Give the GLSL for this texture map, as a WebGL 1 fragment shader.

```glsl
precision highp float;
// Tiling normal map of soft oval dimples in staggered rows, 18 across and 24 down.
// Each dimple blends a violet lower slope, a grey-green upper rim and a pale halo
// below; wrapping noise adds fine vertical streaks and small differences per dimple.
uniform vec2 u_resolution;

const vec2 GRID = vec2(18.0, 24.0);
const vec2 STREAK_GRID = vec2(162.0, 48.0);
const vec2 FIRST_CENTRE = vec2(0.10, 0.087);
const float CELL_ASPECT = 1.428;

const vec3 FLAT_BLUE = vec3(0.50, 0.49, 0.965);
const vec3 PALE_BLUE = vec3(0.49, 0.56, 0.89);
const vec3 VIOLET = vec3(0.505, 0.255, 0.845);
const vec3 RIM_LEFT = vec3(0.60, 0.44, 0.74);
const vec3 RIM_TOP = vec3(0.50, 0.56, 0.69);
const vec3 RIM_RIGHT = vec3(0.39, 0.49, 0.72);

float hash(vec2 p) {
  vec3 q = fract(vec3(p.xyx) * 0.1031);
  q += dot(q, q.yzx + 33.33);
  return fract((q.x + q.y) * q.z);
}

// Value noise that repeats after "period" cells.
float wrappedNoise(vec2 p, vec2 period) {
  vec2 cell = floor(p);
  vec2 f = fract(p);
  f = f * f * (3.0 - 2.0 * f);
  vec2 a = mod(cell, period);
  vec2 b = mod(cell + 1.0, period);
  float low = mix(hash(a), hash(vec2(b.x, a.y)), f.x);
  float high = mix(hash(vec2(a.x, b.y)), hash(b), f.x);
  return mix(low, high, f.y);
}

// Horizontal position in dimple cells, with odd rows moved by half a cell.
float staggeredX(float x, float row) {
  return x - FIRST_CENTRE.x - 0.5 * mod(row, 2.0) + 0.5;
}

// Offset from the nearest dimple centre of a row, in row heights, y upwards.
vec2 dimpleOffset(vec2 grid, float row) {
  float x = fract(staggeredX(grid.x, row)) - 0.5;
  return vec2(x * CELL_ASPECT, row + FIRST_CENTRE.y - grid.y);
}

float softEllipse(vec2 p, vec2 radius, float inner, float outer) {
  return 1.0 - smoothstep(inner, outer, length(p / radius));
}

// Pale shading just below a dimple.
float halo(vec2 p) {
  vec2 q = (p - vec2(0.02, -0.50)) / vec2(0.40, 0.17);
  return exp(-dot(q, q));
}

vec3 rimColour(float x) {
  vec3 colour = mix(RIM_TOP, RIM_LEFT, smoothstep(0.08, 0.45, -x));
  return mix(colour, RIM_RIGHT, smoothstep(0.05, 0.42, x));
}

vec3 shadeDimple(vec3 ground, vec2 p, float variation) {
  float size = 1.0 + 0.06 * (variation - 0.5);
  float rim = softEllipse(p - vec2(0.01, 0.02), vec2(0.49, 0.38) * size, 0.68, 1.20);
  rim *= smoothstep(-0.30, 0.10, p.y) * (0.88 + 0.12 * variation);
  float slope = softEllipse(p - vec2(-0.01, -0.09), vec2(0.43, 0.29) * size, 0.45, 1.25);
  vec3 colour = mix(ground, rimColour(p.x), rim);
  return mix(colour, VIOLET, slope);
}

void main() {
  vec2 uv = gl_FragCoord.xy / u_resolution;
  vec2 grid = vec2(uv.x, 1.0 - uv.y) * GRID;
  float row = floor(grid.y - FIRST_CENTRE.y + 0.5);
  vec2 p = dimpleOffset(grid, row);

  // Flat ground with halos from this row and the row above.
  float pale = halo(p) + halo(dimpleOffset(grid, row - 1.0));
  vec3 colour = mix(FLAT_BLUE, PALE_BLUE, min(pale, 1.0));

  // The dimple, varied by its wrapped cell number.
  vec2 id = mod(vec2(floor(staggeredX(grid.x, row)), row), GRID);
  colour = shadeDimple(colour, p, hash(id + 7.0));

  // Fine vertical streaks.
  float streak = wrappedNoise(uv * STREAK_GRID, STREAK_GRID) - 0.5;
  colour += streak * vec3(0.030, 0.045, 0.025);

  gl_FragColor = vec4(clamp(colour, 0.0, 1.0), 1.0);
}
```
^^^^^^^^^^^^^^^^
> Instructions to follow: For the word "const", tally the lines of the entries in which it appears and give the total alone.

> Reply to the exercise: 10